* Required action *
For the material below, count each line where the string "color" appears, then return the total alone.

##############################

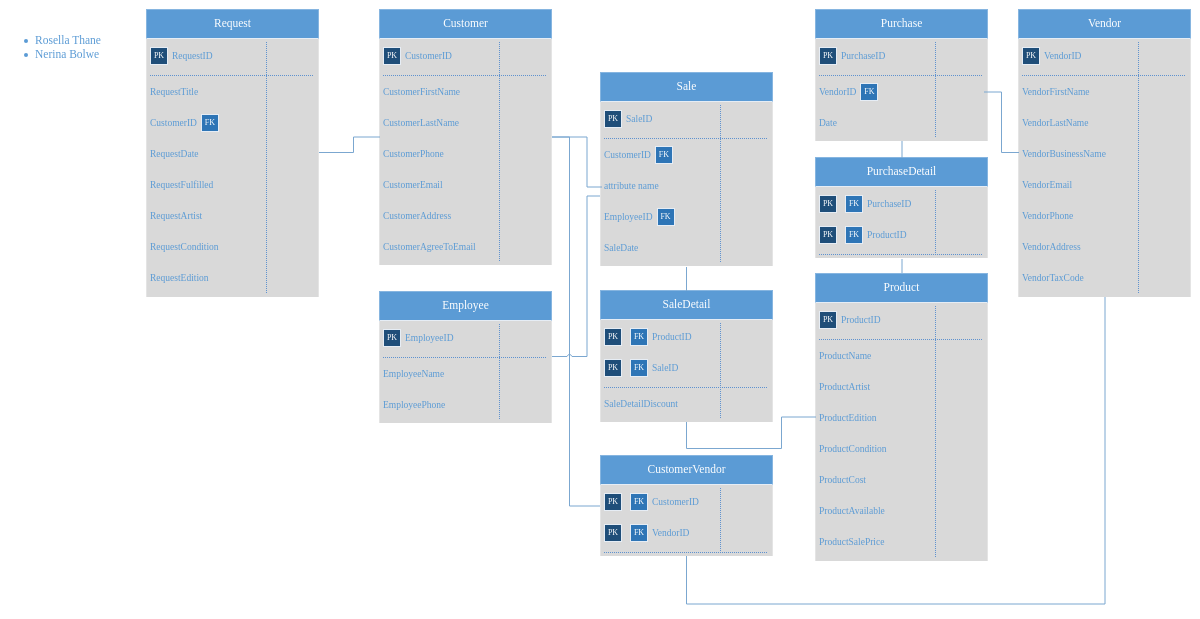
<!DOCTYPE html>
<html lang="en">
<head>
<meta charset="utf-8">
<title>Entity relationship diagram</title>
<style>
:root {
  --head: #5b9bd5;
  --head-edge: #86b5e0;
  --body: #d9d9d9;
  --body-edge: #e4e4e4;
  --text: #5b9bd5;
  --line: #7ba7d0;
  --dots: #5f92cf;
  --pk: #1f4e79;
  --fk: #2e75b6;
  --edge: #e6edf5;
}
* { box-sizing: border-box; margin: 0; padding: 0; }
html, body { width: 1200px; height: 619px; overflow: hidden; background: #fff; }
.diagram {
  position: relative;
  width: 1200px;
  height: 619px;
  overflow: hidden;
  font-family: "Liberation Serif", "Times New Roman", serif;
  color: var(--text);
}
.team {
  position: absolute;
  left: 22px;
  top: 34px;
  width: 110px;
  padding-left: 13px;
  list-style: none;
  font-size: 11.5px;
  line-height: 13.6px;
}
.team li { position: relative; }
.team li::before {
  content: "";
  position: absolute;
  left: -11px;
  top: 5px;
  width: 4px;
  height: 4px;
  border-radius: 50%;
  background: var(--text);
}
.entity {
  position: absolute;
  width: 173px;
  padding-bottom: 2.7px;
  background: var(--body);
  border: solid var(--body-edge);
  border-width: 0 1px;
}
.entity h2 {
  height: 30px;
  margin: 0 -1px;
  border: 1px solid var(--head-edge);
  border-bottom-color: var(--edge);
  background: var(--head);
  color: #fff;
  font-size: 11.5px;
  font-weight: 400;
  line-height: 26px;
  text-align: center;
}
.entity::after {
  content: "";
  position: absolute;
  left: 119px;
  top: 33px;
  bottom: 4px;
  width: 1px;
  background: repeating-linear-gradient(var(--dots) 0 1px, transparent 1px 2px);
}
.entity ul { list-style: none; margin: 0 4px 0 3px; font-size: 9.5px; }
.entity .keys {
  margin-bottom: 0.6px;
  padding: 1.5px 0 4px;
  background: repeating-linear-gradient(90deg, var(--dots) 0 1px, transparent 1px 2px) bottom / 100% 1px no-repeat;
}
.entity li {
  display: flex;
  align-items: center;
  gap: 4px;
  height: 31.1px;
}
.entity b {
  flex: none;
  width: 18px;
  height: 18px;
  border: 1px solid var(--edge);
  color: #fff;
  font-size: 8px;
  font-weight: 400;
  line-height: 16px;
  text-align: center;
}
.pk { background: var(--pk); }
.fk { background: var(--fk); }
.pk + .fk { margin-left: 4px; }
.relations { position: absolute; left: 0; top: 0; fill: none; stroke: var(--line); stroke-width: 1; }
.request { left: 146px; top: 9px; }
.customer { left: 379px; top: 9px; }
.employee { left: 379px; top: 291px; }
.sale { left: 600px; top: 72px; }
.sale-detail { left: 600px; top: 290px; }
.customer-vendor { left: 600px; top: 455px; }
.purchase { left: 815px; top: 9px; }
.purchase-detail { left: 815px; top: 157px; }
.product { left: 815px; top: 273px; }
.vendor { left: 1018px; top: 9px; }
</style>
</head>
<body>
<main class="diagram">
  <ul class="team">
    <li>Rosella Thane</li>
    <li>Nerina Bolwe</li>
  </ul>

  <section class="entity request">
    <h2>Request</h2>
    <ul class="keys"><li><b class="pk">PK</b><span>RequestID</span></li></ul>
    <ul>
      <li><span>RequestTitle</span></li>
      <li><span>CustomerID</span><b class="fk">FK</b></li>
      <li><span>RequestDate</span></li>
      <li><span>RequestFulfilled</span></li>
      <li><span>RequestArtist</span></li>
      <li><span>RequestCondition</span></li>
      <li><span>RequestEdition</span></li>
    </ul>
  </section>

  <section class="entity customer">
    <h2>Customer</h2>
    <ul class="keys"><li><b class="pk">PK</b><span>CustomerID</span></li></ul>
    <ul>
      <li><span>CustomerFirstName</span></li>
      <li><span>CustomerLastName</span></li>
      <li><span>CustomerPhone</span></li>
      <li><span>CustomerEmail</span></li>
      <li><span>CustomerAddress</span></li>
      <li><span>CustomerAgreeToEmail</span></li>
    </ul>
  </section>

  <section class="entity employee">
    <h2>Employee</h2>
    <ul class="keys"><li><b class="pk">PK</b><span>EmployeeID</span></li></ul>
    <ul>
      <li><span>EmployeeName</span></li>
      <li><span>EmployeePhone</span></li>
    </ul>
  </section>

  <section class="entity sale">
    <h2>Sale</h2>
    <ul class="keys"><li><b class="pk">PK</b><span>SaleID</span></li></ul>
    <ul>
      <li><span>CustomerID</span><b class="fk">FK</b></li>
      <li><span>attribute name</span></li>
      <li><span>EmployeeID</span><b class="fk">FK</b></li>
      <li><span>SaleDate</span></li>
    </ul>
  </section>

  <section class="entity sale-detail">
    <h2>SaleDetail</h2>
    <ul class="keys">
      <li><b class="pk">PK</b><b class="fk">FK</b><span>ProductID</span></li>
      <li><b class="pk">PK</b><b class="fk">FK</b><span>SaleID</span></li>
    </ul>
    <ul><li><span>SaleDetailDiscount</span></li></ul>
  </section>

  <section class="entity customer-vendor">
    <h2>CustomerVendor</h2>
    <ul class="keys">
      <li><b class="pk">PK</b><b class="fk">FK</b><span>CustomerID</span></li>
      <li><b class="pk">PK</b><b class="fk">FK</b><span>VendorID</span></li>
    </ul>
  </section>

  <section class="entity purchase">
    <h2>Purchase</h2>
    <ul class="keys"><li><b class="pk">PK</b><span>PurchaseID</span></li></ul>
    <ul>
      <li><span>VendorID</span><b class="fk">FK</b></li>
      <li><span>Date</span></li>
    </ul>
  </section>

  <section class="entity purchase-detail">
    <h2>PurchaseDetail</h2>
    <ul class="keys">
      <li><b class="pk">PK</b><b class="fk">FK</b><span>PurchaseID</span></li>
      <li><b class="pk">PK</b><b class="fk">FK</b><span>ProductID</span></li>
    </ul>
  </section>

  <section class="entity product">
    <h2>Product</h2>
    <ul class="keys"><li><b class="pk">PK</b><span>ProductID</span></li></ul>
    <ul>
      <li><span>ProductName</span></li>
      <li><span>ProductArtist</span></li>
      <li><span>ProductEdition</span></li>
      <li><span>ProductCondition</span></li>
      <li><span>ProductCost</span></li>
      <li><span>ProductAvailable</span></li>
      <li><span>ProductSalePrice</span></li>
    </ul>
  </section>

  <section class="entity vendor">
    <h2>Vendor</h2>
    <ul class="keys"><li><b class="pk">PK</b><span>VendorID</span></li></ul>
    <ul>
      <li><span>VendorFirstName</span></li>
      <li><span>VendorLastName</span></li>
      <li><span>VendorBusinessName</span></li>
      <li><span>VendorEmail</span></li>
      <li><span>VendorPhone</span></li>
      <li><span>VendorAddress</span></li>
      <li><span>VendorTaxCode</span></li>
    </ul>
  </section>

  <svg class="relations" width="1200" height="619" viewBox="0 0 1200 619" aria-hidden="true">
    <path d="M319 152.5H353.5V137H380"/>
    <path d="M552 137H587V187H602"/>
    <path d="M552 137H569.5V506H600"/>
    <path d="M552 356.5H567Q569.5 352 572 356.5H587V196H600"/>
    <path d="M686.5 267V291"/>
    <path d="M686.5 422V448.5H781.5V417H816"/>
    <path d="M686.5 556V604H1105V297"/>
    <path d="M902 141V158M902 259V273"/>
    <path d="M984 92H1001.5V152.5H1019"/>
  </svg>
</main>
</body>
</html>
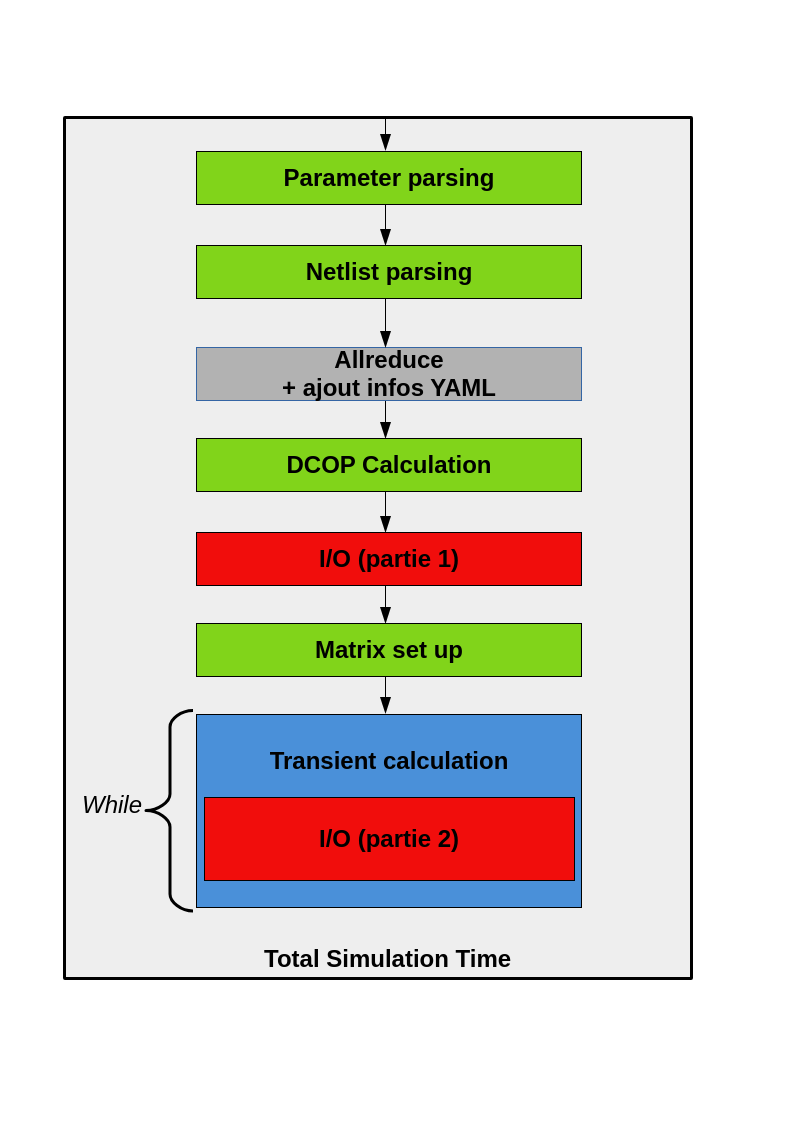
<!DOCTYPE html>
<html lang="en">
<head>
<meta charset="utf-8">
<title>Total Simulation Time</title>
<style>
:root {
  --page: #ffffff;
  --panel: #eeeeee;
  --ink: #000000;
  --step: #81d41a;
  --sync: #b2b2b2;
  --sync-edge: #3465a4;
  --io: #f10d0c;
  --loop: #4a90d9;
}
* { box-sizing: border-box; margin: 0; }
html, body { width: 794px; height: 1123px; overflow: hidden; background: var(--page); }
.diagram {
  position: relative;
  width: 794px;
  height: 1123px;
  font: bold 24px/28px "Liberation Sans", Arial, sans-serif;
  color: var(--ink);
}
.panel {
  position: absolute;
  left: 63px; top: 116px;
  width: 630px; height: 864px;
  background: var(--panel);
  border: 3px solid var(--ink);
  border-radius: 2px;
}
.node {
  position: absolute;
  left: 196px;
  width: 386px; height: 54px;
  display: flex;
  align-items: center;
  justify-content: center;
  text-align: center;
  white-space: nowrap;
  border: 1px solid var(--ink);
  background: var(--step);
}
.parameters { top: 151px; }
.netlist { top: 245px; }
.allreduce { top: 347px; background: var(--sync); border-color: var(--sync-edge); }
.dcop { top: 438px; }
.io { background: var(--io); }
.io-first { top: 532px; }
.matrix { top: 623px; }
.transient {
  top: 714px;
  height: 194px;
  flex-direction: column;
  justify-content: flex-start;
  padding: 32px 7px 0;
  gap: 22px;
  background: var(--loop);
}
.transient .io {
  position: static;
  width: 371px; height: 84px;
  flex: none;
}
.connectors { position: absolute; left: 0; top: 0; }
.loop-label, .total {
  position: absolute;
  white-space: nowrap;
}
.loop-label { left: 82px; top: 791px; font-weight: normal; font-style: italic; }
.total { left: 264px; top: 945px; }
</style>
</head>
<body>
<main class="diagram">
  <div class="panel"></div>

  <div class="node parameters">Parameter parsing</div>
  <div class="node netlist">Netlist parsing</div>
  <div class="node allreduce">Allreduce<br>+ ajout infos YAML</div>
  <div class="node dcop">DCOP Calculation</div>
  <div class="node io io-first">I/O (partie 1)</div>
  <div class="node matrix">Matrix set up</div>
  <div class="node transient">
    <span>Transient calculation</span>
    <div class="node io">I/O (partie 2)</div>
  </div>

  <svg class="connectors" width="794" height="1123" viewBox="0 0 794 1123" aria-hidden="true">
    <defs>
      <polygon id="arrowhead" points="-5.5,-17 5.5,-17 0,0"/>
    </defs>
    <g stroke="var(--ink)">
      <line x1="385.5" y1="118" x2="385.5" y2="136"/>
      <line x1="385.5" y1="204" x2="385.5" y2="230"/>
      <line x1="385.5" y1="298" x2="385.5" y2="332"/>
      <line x1="385.5" y1="401" x2="385.5" y2="423"/>
      <line x1="385.5" y1="491" x2="385.5" y2="517"/>
      <line x1="385.5" y1="586" x2="385.5" y2="608"/>
      <line x1="385.5" y1="677" x2="385.5" y2="699"/>
    </g>
    <g fill="var(--ink)">
      <use href="#arrowhead" x="385.5" y="151"/>
      <use href="#arrowhead" x="385.5" y="246"/>
      <use href="#arrowhead" x="385.5" y="348"/>
      <use href="#arrowhead" x="385.5" y="439"/>
      <use href="#arrowhead" x="385.5" y="533"/>
      <use href="#arrowhead" x="385.5" y="624"/>
      <use href="#arrowhead" x="385.5" y="714"/>
    </g>
    <path class="loop-brace" fill="none" stroke="var(--ink)" stroke-width="3" stroke-linejoin="round"
      d="M193 710.5C181 710.5 170 719 170 727V794C170 802 158 810.5 146 810.5C158 810.5 170 819 170 827V894C170 902 181 911 193 911"/>
  </svg>

  <p class="loop-label">While</p>
  <p class="total">Total Simulation Time</p>
</main>
</body>
</html>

##############################

* Solution to this task *
6